Throughout high school I was more into music, and songwriting was my main creative outlet. But even as I loved singing and playing my instruments, I began to notice that my love of music had an added dimension that didn’t seem to plague my friends and family members. When I heard a song I liked, I couldn’t just sit back and be transported by its entertainment value. I always felt, “God, I wish I wrote that.” Talk about compulsion.

I did a lot of performing—high school glee club, church groups, a rock band—but I was never as comfortable in the spotlight as I was being a writer or composer.

As a young adult working in Manhattan, my leap into the oblivion of serious writing was not a conscious decision. I’m embarrassed to admit it, but I was bored at work one day, and I put a blank piece of paper into the typewriter. (Yes, I’m that old—it was a Selectric II typewriter). Two years later, I had a 900-page novel about a Norwegian immigrant who became a lumber baron in the late 19th Century. You can’t make this stuff up. (Wait a minute…yes, I can make this stuff up. Maybe I should say truth is stranger than fiction).

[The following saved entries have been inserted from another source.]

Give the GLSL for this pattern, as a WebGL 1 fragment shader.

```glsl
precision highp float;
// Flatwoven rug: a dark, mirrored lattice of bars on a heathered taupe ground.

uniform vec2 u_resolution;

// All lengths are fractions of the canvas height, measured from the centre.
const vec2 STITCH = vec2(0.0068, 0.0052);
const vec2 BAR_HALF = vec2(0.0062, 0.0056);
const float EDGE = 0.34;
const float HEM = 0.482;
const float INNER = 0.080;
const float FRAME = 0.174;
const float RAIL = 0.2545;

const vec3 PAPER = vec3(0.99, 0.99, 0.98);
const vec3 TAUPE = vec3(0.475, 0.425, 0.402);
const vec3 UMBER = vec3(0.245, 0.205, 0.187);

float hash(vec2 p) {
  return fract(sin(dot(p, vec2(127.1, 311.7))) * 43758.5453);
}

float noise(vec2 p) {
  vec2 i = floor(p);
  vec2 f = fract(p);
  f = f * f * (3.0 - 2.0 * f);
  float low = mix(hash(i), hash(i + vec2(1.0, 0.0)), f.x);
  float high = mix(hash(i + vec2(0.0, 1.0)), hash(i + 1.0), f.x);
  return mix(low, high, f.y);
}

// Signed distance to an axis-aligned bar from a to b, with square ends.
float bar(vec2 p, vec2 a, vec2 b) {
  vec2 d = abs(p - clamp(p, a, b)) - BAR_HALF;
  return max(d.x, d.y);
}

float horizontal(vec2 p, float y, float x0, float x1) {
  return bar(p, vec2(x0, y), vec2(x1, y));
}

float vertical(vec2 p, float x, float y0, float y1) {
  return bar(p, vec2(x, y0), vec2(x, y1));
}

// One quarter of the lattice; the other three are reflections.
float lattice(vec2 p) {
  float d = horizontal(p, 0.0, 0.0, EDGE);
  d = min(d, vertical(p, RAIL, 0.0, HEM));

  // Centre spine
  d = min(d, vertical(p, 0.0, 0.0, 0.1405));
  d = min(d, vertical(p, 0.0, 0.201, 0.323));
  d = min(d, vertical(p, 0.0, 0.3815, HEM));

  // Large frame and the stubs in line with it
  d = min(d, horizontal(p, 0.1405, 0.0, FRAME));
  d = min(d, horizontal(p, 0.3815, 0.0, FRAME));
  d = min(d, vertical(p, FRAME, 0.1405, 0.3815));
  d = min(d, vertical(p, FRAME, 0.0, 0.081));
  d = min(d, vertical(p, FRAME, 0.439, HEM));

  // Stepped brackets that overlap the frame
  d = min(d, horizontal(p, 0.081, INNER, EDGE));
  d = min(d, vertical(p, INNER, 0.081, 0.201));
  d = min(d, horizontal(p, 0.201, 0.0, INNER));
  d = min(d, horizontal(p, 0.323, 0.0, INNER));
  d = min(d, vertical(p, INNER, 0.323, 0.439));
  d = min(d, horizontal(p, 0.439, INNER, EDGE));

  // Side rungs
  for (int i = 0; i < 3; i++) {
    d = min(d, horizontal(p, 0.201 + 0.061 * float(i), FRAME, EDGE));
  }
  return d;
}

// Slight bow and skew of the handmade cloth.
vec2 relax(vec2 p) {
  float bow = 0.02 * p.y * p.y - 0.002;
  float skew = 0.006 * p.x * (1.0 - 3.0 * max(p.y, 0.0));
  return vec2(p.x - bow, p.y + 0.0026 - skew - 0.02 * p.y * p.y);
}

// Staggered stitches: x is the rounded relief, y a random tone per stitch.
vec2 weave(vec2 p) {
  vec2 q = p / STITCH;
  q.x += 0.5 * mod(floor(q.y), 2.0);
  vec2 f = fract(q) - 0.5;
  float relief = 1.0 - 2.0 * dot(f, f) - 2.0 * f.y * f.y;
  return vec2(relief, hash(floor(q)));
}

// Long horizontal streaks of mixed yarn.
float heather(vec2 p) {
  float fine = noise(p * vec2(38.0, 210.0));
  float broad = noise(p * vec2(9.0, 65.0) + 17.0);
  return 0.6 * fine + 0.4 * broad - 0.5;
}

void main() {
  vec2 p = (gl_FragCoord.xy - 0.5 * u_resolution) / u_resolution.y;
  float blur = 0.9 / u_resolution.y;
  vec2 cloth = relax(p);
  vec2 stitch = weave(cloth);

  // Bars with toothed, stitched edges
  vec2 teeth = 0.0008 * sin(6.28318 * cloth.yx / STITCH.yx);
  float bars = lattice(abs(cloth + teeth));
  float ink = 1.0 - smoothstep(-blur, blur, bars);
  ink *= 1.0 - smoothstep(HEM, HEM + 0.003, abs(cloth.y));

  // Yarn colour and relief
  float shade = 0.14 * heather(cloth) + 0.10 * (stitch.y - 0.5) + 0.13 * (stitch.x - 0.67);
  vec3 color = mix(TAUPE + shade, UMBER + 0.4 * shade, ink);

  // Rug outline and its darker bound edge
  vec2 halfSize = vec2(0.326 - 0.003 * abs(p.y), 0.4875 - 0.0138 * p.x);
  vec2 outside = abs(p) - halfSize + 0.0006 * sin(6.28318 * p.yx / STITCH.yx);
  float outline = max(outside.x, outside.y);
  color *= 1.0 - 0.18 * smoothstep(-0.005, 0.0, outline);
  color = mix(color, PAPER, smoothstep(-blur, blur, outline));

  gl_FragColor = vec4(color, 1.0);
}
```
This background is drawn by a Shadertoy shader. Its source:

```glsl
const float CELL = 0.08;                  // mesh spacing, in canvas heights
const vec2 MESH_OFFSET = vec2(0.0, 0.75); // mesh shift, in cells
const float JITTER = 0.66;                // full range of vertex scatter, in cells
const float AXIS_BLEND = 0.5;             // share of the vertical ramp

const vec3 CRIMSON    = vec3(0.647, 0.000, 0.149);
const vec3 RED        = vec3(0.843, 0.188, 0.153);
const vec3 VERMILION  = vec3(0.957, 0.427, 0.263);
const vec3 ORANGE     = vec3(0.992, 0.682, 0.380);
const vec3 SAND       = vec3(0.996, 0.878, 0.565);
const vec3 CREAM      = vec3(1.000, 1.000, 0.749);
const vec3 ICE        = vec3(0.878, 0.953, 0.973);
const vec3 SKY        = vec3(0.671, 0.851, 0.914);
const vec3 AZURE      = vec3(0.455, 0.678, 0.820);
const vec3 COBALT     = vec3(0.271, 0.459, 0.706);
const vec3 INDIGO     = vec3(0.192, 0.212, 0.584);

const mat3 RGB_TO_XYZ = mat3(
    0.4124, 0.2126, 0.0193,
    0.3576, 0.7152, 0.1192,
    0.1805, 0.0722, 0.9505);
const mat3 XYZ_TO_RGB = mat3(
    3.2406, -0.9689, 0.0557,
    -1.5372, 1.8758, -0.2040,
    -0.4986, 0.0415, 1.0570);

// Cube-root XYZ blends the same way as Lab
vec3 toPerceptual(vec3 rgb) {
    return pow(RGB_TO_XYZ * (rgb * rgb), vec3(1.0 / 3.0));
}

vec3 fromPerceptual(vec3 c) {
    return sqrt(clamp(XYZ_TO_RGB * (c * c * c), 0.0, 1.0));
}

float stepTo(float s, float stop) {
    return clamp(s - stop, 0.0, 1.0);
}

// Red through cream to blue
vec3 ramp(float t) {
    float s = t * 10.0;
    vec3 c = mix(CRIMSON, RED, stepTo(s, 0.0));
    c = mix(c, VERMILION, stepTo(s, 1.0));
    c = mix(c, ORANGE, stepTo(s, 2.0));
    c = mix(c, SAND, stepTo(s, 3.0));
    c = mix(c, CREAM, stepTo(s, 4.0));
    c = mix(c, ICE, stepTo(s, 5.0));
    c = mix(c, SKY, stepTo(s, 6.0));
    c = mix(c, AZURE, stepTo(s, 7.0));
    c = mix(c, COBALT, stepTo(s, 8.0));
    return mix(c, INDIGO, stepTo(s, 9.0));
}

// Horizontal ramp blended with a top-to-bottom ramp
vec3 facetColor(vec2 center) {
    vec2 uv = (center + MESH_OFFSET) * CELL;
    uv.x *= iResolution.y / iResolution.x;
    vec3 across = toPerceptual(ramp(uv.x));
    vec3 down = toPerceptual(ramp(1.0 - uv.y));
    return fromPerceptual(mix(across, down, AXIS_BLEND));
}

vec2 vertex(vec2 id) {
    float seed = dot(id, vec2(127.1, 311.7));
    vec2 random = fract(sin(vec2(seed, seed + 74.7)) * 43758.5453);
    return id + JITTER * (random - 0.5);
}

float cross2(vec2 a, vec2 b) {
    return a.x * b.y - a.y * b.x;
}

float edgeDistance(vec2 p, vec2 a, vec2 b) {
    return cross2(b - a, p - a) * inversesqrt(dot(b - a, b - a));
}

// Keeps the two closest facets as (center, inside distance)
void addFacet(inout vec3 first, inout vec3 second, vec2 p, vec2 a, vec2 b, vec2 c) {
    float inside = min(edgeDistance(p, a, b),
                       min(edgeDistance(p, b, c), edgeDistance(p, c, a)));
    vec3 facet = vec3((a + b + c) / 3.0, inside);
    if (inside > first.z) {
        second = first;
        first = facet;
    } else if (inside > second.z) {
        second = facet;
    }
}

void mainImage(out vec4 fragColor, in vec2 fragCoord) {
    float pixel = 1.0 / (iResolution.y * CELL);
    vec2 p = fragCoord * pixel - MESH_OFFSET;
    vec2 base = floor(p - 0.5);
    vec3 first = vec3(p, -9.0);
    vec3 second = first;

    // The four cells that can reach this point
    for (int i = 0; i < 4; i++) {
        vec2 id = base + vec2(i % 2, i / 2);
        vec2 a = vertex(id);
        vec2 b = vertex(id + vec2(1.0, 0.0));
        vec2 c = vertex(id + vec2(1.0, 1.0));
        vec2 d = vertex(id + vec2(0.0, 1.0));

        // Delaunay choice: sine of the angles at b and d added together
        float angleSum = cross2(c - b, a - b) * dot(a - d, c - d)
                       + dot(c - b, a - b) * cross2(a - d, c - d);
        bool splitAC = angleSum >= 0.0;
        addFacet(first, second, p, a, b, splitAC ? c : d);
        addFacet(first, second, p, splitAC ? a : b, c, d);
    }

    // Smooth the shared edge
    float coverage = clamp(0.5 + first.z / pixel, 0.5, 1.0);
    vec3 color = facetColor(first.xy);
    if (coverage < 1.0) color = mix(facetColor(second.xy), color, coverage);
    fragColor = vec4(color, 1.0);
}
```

Now, almost 28 years after that first piece of paper went into the typewriter, I have honed my craft. I know my platform. I try to be disciplined. And I implement all the tools I’ve acquired along the way.

But the story still begins with a spark.

There is a message inside of me that wants to be heard. It’s at the root of all my stories. The power of human connection. So this is how it happens: An idea comes to me while I am watching the news one night. Almost immediately, two figures emerge from the recesses of my mind as though they had always existed there. They are my new characters, and they are waiting to be given names, attributes and physical traits.

I want you to love them, so I will be very particular about every detail I create for them. A lot of thought will shape them. A lot of notes will be taken. When I see them very clearly…when I know them by name and sense they are real…I will write biographies for them.

In my next post, I’ll try to explain how this happens. For now, I will simply savor their conception like a satisfied lover. If I still smoked cigarettes, I’d be lighting one up right now.